DECATUR, Ill. — Dozens of members of the Fellowship of Christian Farmers (FCFI), International came to the 2021 Farm Progress Show. Inside their tent on First Progress Street, FCFI executive director Dennis Schlagel was busy recruiting farmers, ranchers, skilled tradespersons and heavy machinery owners-operators for an FCFI-led relief effort for farms, ranches and rural communities affected by Hurricane Ida.
“When Ida came ashore in Louisiana it was close to a Category 4 (hurricane), so there is going to be a lot of work to do on farms. Trees are down and fences will need to be replaced, but the main problem now is power. It’s out across south Louisiana,” Schlagel said on August 31, opening day for the Farm Progress Show.
Since the summer of 2020 the Lexington, Illinois-based FCFI has dispatched work crews to Lake Charles and Calcasieu Parish, an area of Louisiana that experienced as many as six hurricanes, as part of a long-term recovery commitment to the people of the area. The effort is expected to continue indefinitely, though some resources may need to be shifted to other areas affected by Ida.
“We are in touch with our people down there and if anyone wants to become involved with our disaster relief program, there will be a lot of work to do in south Louisiana this winter,” Schlagel said, adding that labor is a commodity FCFI cannot acquire enough of.
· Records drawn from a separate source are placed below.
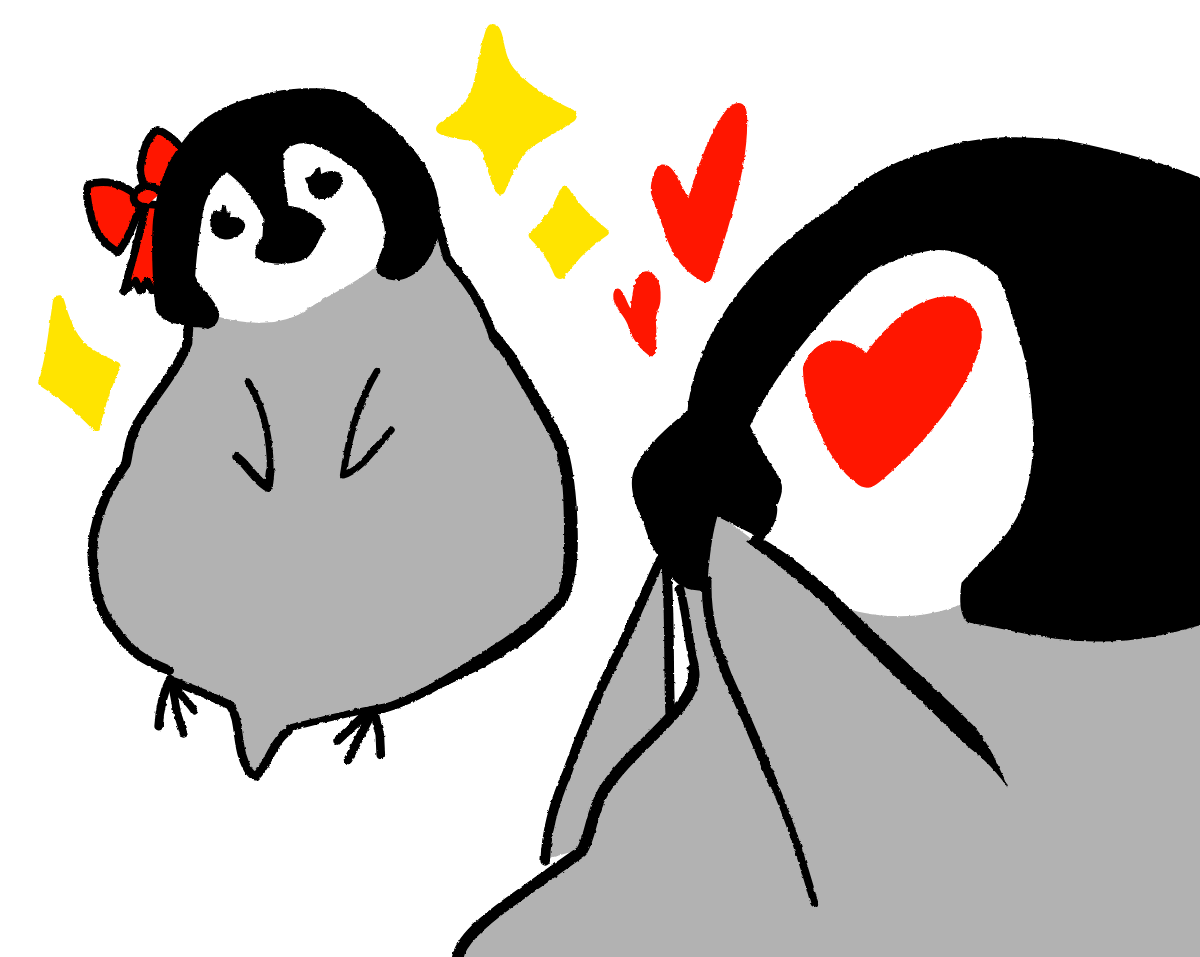
<!DOCTYPE html>
<html lang="en">
<head>
<meta charset="utf-8">
<title>Penguin chicks in love</title>
<style>
:root{--paper:#fff;--ink:#000;--down:#b2b2b2;--love:#ff1800;--shine:#ffe400}
html,body{margin:0;padding:0;background:var(--paper);overflow:hidden}
.canvas{position:relative;width:1200px;height:957px;overflow:hidden;background:var(--paper)}
.canvas svg{display:block;width:1200px;height:957px}
.ink{fill:var(--ink)}
.down{fill:var(--down)}
.face{fill:var(--paper)}
.love{fill:var(--love)}
.shine{fill:var(--shine)}
.line{fill:none;stroke:var(--ink);stroke-linecap:round;stroke-linejoin:round}
.bow{fill:var(--love);stroke:var(--ink);stroke-width:8;stroke-linejoin:round;stroke-linecap:round}
.w4{stroke-width:4}.w7{stroke-width:7}.w8{stroke-width:8}.w9{stroke-width:9}.w10{stroke-width:10}.w12{stroke-width:12}
</style>
</head>
<body>
<main class="canvas">
<svg viewBox="0 0 1248 995" preserveAspectRatio="none" role="img" aria-label="A penguin chick with a red bow poses among sparkles while another chick with heart eyes admires her">
<defs>
<filter id="brush-edge" x="0" y="0" width="1248" height="995" filterUnits="userSpaceOnUse">
<feTurbulence type="fractalNoise" baseFrequency="0.22" numOctaves="2" seed="4" result="grain"/>
<feDisplacementMap in="SourceGraphic" in2="grain" scale="3" xChannelSelector="R" yChannelSelector="G"/>
</filter>
</defs>

<g id="sparkles" class="shine" filter="url(#brush-edge)">
<path d="M512 25C518 25 521 30 523 39C526 55 528 64 537 74C554 92 574 104 596 114C601 117 601 122 597 126C581 137 563 145 551 155C541 164 533 180 526 197C524 204 518 204 515 198C509 186 505 168 500 156C495 147 488 146 480 145C473 144 466 142 459 140C452 138 452 132 457 128C469 121 483 110 489 97C496 80 498 53 505 32C507 27 509 25 512 25Z"/>
<path d="M587 194C590 194 592 196 594 200C604 215 618 228 631 238C634 241 634 243 631 245C614 256 600 270 588 287C585 291 580 291 577 287C571 273 563 259 552 249C549 246 549 243 552 241C565 231 575 215 582 198C583 195 585 194 587 194Z"/>
<path d="M61 307C64 307 66 309 67 313C71 327 76 342 85 353C95 364 109 371 122 376C126 378 126 381 124 385C115 404 109 424 104 445C103 449 99 449 96 446C80 429 62 414 43 402C39 400 39 397 41 393C48 370 51 340 55 313C56 309 58 307 61 307Z"/>
</g>

<g id="floating-hearts" class="love" filter="url(#brush-edge)">
<path d="M768 107C774 107 777 113 777 122C778 152 771 187 762 219C755 246 748 266 741 287C739 294 734 295 728 291C711 282 698 264 691 241C687 228 681 214 677 201C676 189 680 174 688 171C696 170 702 178 706 188L716 206C723 182 733 152 744 132C751 119 759 107 768 107Z"/>
<path d="M672 282C682 283 688 293 687 310C687 320 682 325 682 333C683 344 683 355 682 366C681 371 677 372 673 368C664 361 656 350 653 338C649 327 641 323 638 310C637 302 641 298 645 301C650 306 652 315 656 321C658 306 659 283 672 282Z"/>
</g>

<g id="chick-with-bow" filter="url(#brush-edge)">
<g id="bow">
<path class="bow" d="M190 156C182 145 173 138 164 135C153 141 149 156 146 173C145 182 148 188 150 194L180 205Z"/>
<path class="bow" d="M92 192C108 186 128 191 142 203C146 206 146 213 144 220C138 236 131 252 123 262C109 255 98 241 94 222C91 211 89 197 92 192Z"/>
<path class="bow" d="M152 212C147 240 137 271 129 303L141 292L146 303L153 292L158 302L168 300L172 214Z"/>
<path class="bow" d="M168 200C157 190 143 192 139 204C138 211 145 215 151 215"/>
</g>
<path class="down" d="M196 335L196 357C183 389 155 417 143 441C133 458 134 471 131 482C109 512 96 545 96 578C97 612 104 637 119 654C136 678 148 686 178 698L182 709L212 720L241 734C249 749 246 766 252 786C256 799 261 805 266 807C277 799 284 770 300 758C326 750 351 745 378 738L410 732C440 721 453 715 464 708C510 683 557 652 586 616C596 592 594 557 592 525C592 500 588 478 582 461C566 428 546 397 530 370L514 349C499 309 482 290 465 268L455 230Z"/>
<path class="face" d="M236 170L315 140L400 190L410 240L391 277C368 296 342 306 322 320C296 340 258 338 226 329L190 290L206 210Z"/>
<path class="ink" d="M188 150C212 116 241 107 273 98C301 91 326 91 347 93C365 97 377 104 383 112C407 129 426 148 440 169C453 188 458 209 458 234C456 256 443 281 423 289C410 294 396 291 391 280C392 267 402 257 400 238C397 216 386 194 370 177C360 168 350 163 342 158C332 152 324 150 315 149C304 149 296 156 295 161C294 179 298 196 300 214C320 216 338 229 338 239C332 246 329 261 318 269C304 276 281 276 267 269C263 262 267 253 273 246L274 227C262 204 252 191 236 179C226 186 217 198 212 216C209 234 205 256 203 287C209 302 224 310 228 326C228 335 223 341 215 342C207 339 200 342 190 338C177 336 166 332 162 322C159 300 157 259 159 230C163 199 170 174 188 150Z"/>
<g id="eyes" class="ink">
<path d="M222 219L230 220L231 213L235 214L236 221L240 221L239 226C247 224 255 229 255 235C254 243 242 250 234 249C224 248 217 239 219 230Z"/>
<path d="M317 185L324 183L330 174L333 174L334 181C344 175 354 178 356 184C357 194 350 205 338 207C328 207 321 202 320 193Z"/>
</g>
<path class="line w10" d="M196 341L195 357C183 389 155 417 143 441C133 458 134 471 131 482C109 512 96 545 96 578C97 612 104 637 119 654C136 678 148 686 176 697"/>
<path class="line w9" d="M182 709L212 721L239 733C249 747 246 766 252 786C256 799 261 806 266 807C277 799 284 770 300 760"/>
<path class="line w7" d="M300 757C326 751 351 744 378 739L410 733"/>
<path class="line w9" d="M395 738C425 730 445 717 464 708C498 690 520 678 545 657"/>
<path class="ink" d="M440 716C500 679 550 651 580 617C588 595 587 557 586 525C586 500 581 478 576 463L588 458C597 485 601 525 601 562C601 585 598 610 590 625C560 662 520 690 446 720Z"/>
<path class="line w12" d="M582 461C566 428 546 397 530 370L514 350"/>
<path class="line w9" d="M512 347C499 309 482 290 465 268L455 230"/>
<g id="flippers">
<path class="line w7" d="M258 397C275 424 284 462 280 505"/>
<path class="line w9" d="M246 475C257 482 265 500 279 507L281 490"/>
<path class="line w7" d="M392 386C373 417 363 451 357 494C374 490 389 467 407 447"/>
</g>
<g id="feet">
<path class="line w9" d="M177 706C169 722 166 737 165 755"/>
<path class="line w8" d="M178 707L184 740L191 763M179 710C187 723 194 727 202 739"/>
<path class="line w9" d="M388 739L362 790M384 739L351 770M389 740L395 764L396 785"/>
</g>
</g>

<g id="smitten-chick" filter="url(#brush-edge)">
<path id="far-flipper" class="down" d="M686 588L640 685L590 803L568 893L608 882L628 825L697 745L692 592Z"/>
<path class="face" d="M693 590L700 740L724 705L712 600Z"/>
<path class="down" d="M470 1000L530 940L605 886L622 832L660 782L697 745C712 729 724 712 722 697L707 606L733 600L744 532L870 627C912 645 960 645 1000 628L1260 640L1260 1000Z"/>
<path class="face" d="M760 440L900 265L980 250L1050 290L1085 450L1060 560L998 629C954 644 908 645 869 628L780 562Z"/>
<path id="hood-and-beak" class="ink" fill-rule="evenodd" d="M1262 192C1239 180 1215 172 1196 167C1166 158 1136 151 1105 145C1075 143 1045 141 1018 145C982 150 943 162 910 180C886 193 873 211 855 222C815 249 782 283 757 319C732 356 719 391 715 427C692 446 673 462 660 487C654 502 658 518 666 536C672 550 675 566 686 580C691 594 702 609 718 613L735 615C737 590 739 561 746 537L794 561C804 551 810 536 808 526C812 518 814 511 813 504C808 489 798 480 791 464L780 443C806 389 851 333 904 283C930 270 953 261 976 260C998 260 1020 271 1036 285C1047 302 1051 325 1058 345C1068 376 1073 409 1074 440C1076 475 1071 503 1062 528C1053 552 1035 569 1017 587L1000 606C998 620 997 638 1006 647C1051 655 1094 667 1140 667C1180 668 1219 659 1262 646Z"/>
<path id="heart-eye" class="love" d="M901 367C922 338 951 309 986 308C1008 308 1022 325 1021 351C1018 374 1002 404 981 432C960 460 938 482 915 501C906 509 898 509 890 502C876 491 865 477 855 455C844 432 835 408 835 382C841 365 854 354 868 354C882 354 891 358 901 367Z"/>
<path class="line w10" d="M687 582C670 618 656 653 640 685C620 724 603 766 590 803C576 835 568 867 567 895"/>
<path class="line w12" d="M476 996C479 977 505 956 530 938L571 909L605 885C616 865 614 846 628 822C648 791 677 769 697 746C714 728 724 713 721 696"/>
<path class="line w10" d="M693 588C697 638 695 694 697 741"/>
<path class="line w9" d="M707 612C714 636 716 669 722 691L719 714"/>
<path class="line w10" d="M735 604C734 645 744 671 756 702C775 744 791 781 804 815"/>
<path class="line w8" d="M803 811C822 854 834 892 847 939"/>
<path class="ink" d="M786 556C817 573 848 597 876 625C922 670 968 710 1012 754C1028 772 1038 794 1048 819C1034 799 1022 788 1004 774C959 729 905 681 856 627C828 602 800 580 776 563Z"/>
</g>
</svg>
</main>
</body>
</html>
“It costs about $7,000 per mile to replace a fence, and labor accounts for about 35 percent of that. When we rebuild a fence, it’s a tremendous savings to a farmer to have us build the fence. If you can line up fence and posts, you can help reduce those labor costs-- and there will be a lot of it to do,” he said.
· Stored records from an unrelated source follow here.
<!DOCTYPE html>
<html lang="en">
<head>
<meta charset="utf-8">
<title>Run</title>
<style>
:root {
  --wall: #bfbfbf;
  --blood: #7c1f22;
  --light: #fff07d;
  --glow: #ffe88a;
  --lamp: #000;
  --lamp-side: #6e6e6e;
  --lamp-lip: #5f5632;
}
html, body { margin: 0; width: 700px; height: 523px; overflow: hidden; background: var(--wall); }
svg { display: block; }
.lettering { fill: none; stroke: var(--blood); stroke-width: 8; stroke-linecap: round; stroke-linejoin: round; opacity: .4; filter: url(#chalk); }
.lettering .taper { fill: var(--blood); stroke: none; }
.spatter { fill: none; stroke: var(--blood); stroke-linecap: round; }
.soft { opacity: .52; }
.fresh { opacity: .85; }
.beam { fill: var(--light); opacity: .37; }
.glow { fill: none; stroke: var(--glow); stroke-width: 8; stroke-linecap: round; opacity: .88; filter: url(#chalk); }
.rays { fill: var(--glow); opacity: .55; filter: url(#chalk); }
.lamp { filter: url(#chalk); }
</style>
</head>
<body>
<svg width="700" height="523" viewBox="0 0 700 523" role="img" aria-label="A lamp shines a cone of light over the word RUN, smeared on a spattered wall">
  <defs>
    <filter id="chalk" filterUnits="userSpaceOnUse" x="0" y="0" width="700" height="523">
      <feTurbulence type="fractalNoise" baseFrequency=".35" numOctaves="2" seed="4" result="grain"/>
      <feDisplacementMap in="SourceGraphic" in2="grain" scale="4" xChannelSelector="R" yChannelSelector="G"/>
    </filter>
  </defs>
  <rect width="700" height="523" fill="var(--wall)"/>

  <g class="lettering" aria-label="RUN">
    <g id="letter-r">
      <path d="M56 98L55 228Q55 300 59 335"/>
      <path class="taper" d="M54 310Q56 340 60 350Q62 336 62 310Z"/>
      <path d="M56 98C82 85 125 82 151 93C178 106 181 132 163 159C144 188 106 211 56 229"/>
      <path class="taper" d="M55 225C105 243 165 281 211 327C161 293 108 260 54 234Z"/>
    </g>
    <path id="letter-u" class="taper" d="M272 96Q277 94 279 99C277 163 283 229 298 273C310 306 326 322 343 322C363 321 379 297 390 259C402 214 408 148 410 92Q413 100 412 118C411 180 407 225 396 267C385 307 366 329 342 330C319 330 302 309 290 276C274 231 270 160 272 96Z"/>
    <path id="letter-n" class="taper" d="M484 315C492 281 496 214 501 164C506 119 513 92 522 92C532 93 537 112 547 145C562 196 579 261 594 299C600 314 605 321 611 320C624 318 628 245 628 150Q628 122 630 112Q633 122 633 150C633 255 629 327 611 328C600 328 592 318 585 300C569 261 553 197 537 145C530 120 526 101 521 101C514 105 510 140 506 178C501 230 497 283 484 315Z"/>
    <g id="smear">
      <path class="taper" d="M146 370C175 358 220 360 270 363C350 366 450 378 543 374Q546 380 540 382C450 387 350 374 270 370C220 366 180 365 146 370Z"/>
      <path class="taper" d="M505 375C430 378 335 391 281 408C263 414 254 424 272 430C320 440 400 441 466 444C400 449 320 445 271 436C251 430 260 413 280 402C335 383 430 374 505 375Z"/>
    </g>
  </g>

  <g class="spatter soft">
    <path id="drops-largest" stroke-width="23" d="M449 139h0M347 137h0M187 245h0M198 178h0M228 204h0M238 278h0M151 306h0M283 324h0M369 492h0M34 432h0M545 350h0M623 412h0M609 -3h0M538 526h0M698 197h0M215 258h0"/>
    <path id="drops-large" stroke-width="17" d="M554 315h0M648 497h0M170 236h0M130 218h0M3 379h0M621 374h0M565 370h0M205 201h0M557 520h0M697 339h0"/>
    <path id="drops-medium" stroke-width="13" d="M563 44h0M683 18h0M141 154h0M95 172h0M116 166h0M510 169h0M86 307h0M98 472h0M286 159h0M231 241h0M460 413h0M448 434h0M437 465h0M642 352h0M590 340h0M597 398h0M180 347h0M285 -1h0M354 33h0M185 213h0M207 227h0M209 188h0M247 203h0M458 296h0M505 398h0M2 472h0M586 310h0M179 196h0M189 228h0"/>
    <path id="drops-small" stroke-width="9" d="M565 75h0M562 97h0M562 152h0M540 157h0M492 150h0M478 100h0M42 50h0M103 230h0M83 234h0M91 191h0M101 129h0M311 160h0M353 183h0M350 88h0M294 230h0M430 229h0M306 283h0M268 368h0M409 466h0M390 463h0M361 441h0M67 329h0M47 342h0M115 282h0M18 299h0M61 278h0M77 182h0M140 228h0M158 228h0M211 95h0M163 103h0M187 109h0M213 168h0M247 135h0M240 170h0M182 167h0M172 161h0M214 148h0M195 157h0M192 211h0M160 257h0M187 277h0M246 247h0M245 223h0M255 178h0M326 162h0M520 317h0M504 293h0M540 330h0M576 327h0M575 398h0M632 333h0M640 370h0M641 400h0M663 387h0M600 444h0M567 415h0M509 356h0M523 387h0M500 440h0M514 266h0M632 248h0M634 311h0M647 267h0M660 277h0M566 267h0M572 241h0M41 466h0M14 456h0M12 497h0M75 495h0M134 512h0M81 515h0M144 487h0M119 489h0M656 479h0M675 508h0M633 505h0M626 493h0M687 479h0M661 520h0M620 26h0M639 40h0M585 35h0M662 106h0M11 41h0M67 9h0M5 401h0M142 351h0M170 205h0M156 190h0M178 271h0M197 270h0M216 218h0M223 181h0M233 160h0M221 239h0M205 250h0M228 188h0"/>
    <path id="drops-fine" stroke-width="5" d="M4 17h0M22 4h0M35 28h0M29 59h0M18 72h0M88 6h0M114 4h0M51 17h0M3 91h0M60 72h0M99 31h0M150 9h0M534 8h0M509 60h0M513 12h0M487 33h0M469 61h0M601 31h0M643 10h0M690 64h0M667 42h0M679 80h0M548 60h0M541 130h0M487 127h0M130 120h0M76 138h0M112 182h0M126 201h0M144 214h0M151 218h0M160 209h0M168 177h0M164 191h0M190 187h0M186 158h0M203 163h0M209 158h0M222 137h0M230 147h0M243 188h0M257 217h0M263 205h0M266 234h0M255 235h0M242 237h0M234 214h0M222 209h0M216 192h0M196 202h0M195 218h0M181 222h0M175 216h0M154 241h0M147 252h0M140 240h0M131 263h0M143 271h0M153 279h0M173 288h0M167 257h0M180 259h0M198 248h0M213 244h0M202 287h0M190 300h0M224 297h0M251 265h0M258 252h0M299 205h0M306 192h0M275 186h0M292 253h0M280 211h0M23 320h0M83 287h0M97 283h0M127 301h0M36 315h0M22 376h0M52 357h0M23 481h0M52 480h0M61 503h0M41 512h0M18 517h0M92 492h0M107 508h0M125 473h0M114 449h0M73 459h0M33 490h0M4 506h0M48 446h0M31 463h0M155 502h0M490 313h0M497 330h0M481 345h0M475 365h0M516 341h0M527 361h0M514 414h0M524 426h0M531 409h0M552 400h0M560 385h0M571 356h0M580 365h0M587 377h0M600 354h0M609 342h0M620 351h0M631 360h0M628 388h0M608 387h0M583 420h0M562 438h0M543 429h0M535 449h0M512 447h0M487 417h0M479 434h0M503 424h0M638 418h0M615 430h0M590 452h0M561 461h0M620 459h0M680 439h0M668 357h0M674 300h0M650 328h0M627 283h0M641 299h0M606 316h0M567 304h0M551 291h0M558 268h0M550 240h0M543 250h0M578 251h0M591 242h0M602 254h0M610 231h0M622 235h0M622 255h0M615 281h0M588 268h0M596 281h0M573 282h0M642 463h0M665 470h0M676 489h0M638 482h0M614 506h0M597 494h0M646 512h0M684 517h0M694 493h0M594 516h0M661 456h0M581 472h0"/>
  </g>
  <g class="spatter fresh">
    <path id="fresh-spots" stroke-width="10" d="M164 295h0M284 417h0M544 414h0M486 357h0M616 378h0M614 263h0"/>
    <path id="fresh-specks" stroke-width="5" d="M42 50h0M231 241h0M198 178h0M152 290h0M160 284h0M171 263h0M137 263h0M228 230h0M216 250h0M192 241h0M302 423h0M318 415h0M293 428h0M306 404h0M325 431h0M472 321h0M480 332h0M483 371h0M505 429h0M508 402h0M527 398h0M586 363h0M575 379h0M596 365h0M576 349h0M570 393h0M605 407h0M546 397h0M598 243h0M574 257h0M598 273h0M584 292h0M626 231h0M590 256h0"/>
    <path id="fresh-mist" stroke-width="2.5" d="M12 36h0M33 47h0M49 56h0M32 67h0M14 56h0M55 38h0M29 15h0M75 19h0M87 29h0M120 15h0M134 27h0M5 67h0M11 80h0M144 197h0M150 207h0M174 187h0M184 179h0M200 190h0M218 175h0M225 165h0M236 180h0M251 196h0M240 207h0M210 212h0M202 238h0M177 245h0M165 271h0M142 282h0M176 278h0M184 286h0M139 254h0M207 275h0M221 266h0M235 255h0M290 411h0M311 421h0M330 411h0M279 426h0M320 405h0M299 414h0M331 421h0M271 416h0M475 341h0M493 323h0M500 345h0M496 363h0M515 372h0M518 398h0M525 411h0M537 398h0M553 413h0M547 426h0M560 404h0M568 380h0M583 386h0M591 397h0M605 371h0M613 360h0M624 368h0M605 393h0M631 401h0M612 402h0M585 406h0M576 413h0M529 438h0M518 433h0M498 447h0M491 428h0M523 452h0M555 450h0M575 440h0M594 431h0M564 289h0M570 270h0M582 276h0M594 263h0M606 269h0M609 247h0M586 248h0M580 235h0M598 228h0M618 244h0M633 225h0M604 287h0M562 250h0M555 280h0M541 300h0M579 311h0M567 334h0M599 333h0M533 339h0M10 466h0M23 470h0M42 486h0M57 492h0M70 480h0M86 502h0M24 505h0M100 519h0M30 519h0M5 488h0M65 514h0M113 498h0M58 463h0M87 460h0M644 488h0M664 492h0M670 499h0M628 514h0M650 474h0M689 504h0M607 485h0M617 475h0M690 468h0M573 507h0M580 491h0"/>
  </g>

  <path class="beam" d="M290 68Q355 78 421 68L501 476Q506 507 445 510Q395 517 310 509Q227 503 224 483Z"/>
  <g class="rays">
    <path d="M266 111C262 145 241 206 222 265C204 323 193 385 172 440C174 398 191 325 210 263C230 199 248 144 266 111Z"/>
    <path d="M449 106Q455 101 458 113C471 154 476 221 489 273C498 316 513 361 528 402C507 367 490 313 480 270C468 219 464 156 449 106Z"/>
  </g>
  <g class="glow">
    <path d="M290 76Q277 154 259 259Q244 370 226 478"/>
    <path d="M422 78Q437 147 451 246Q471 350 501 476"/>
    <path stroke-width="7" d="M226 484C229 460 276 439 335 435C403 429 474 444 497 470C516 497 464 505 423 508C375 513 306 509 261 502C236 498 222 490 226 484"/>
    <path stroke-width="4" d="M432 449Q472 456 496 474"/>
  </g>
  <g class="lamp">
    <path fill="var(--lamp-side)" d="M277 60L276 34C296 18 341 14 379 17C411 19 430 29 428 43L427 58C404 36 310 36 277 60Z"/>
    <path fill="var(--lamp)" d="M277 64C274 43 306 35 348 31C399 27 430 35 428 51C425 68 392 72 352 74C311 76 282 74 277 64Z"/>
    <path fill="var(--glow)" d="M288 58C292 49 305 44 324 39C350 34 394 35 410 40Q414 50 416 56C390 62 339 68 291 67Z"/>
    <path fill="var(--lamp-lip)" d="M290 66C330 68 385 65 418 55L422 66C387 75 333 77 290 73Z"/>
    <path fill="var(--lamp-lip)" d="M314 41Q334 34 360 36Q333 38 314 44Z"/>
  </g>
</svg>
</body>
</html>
Volunteers of all ages will be needed to mount an effective relief effort for Ida victims, though potential laborers should be physically able to assist in installing fencing, removing trees and debris, and other laborious tasks. “Possessing basic fence tools or a chainsaw is a bonus, but we’ve got disaster coordinators who can give you specific information for the exact location you will be (assigned) and what tools you might need,” said Schlagel.
FCFI recruits volunteers through farm show exhibits, social media and word of mouth between farm families. Recently, various FFA chapters have contacted Schlagel to volunteer for relief projects in Illinois, Louisiana and elsewhere.
“In the last paragraph of the FFA creed it reads ‘I believe that rural America can and will hold true to the best traditions of our national life, and that I can exert an influence in my home and community which will stand solid for my part in that inspiring task.’ Well, if you’ve grown up on a farm or been in FFA, helping your neighbor is a part of agriculture,” Schlagel said. “We’re going to be facilitating FFA members who have maybe never been on a trip to be part of one of our disaster projects.”
Hurricane Ida is being called the second-strongest hurricane to ever strike Louisiana (behind Hurricane Katrina) and is tied for the strongest landfall in the state by maximum wind speed. The economic damages from Hurricane Ida could wind up becoming one of the costliest hurricanes to hit the U.S. since 2000, according to AccuWeather. The company revised their storm damage estimate to around $95 billion, which is up from the agency’s initial forecast of between $70 billion and $80 billion. The damages are expected to have a “notable negative impact” on the U.S. economy during the third and fourth quarter, AccuWeather stated.
Go to www.fcfi.org to learn more about FCFI and inquire about assisting a relief project.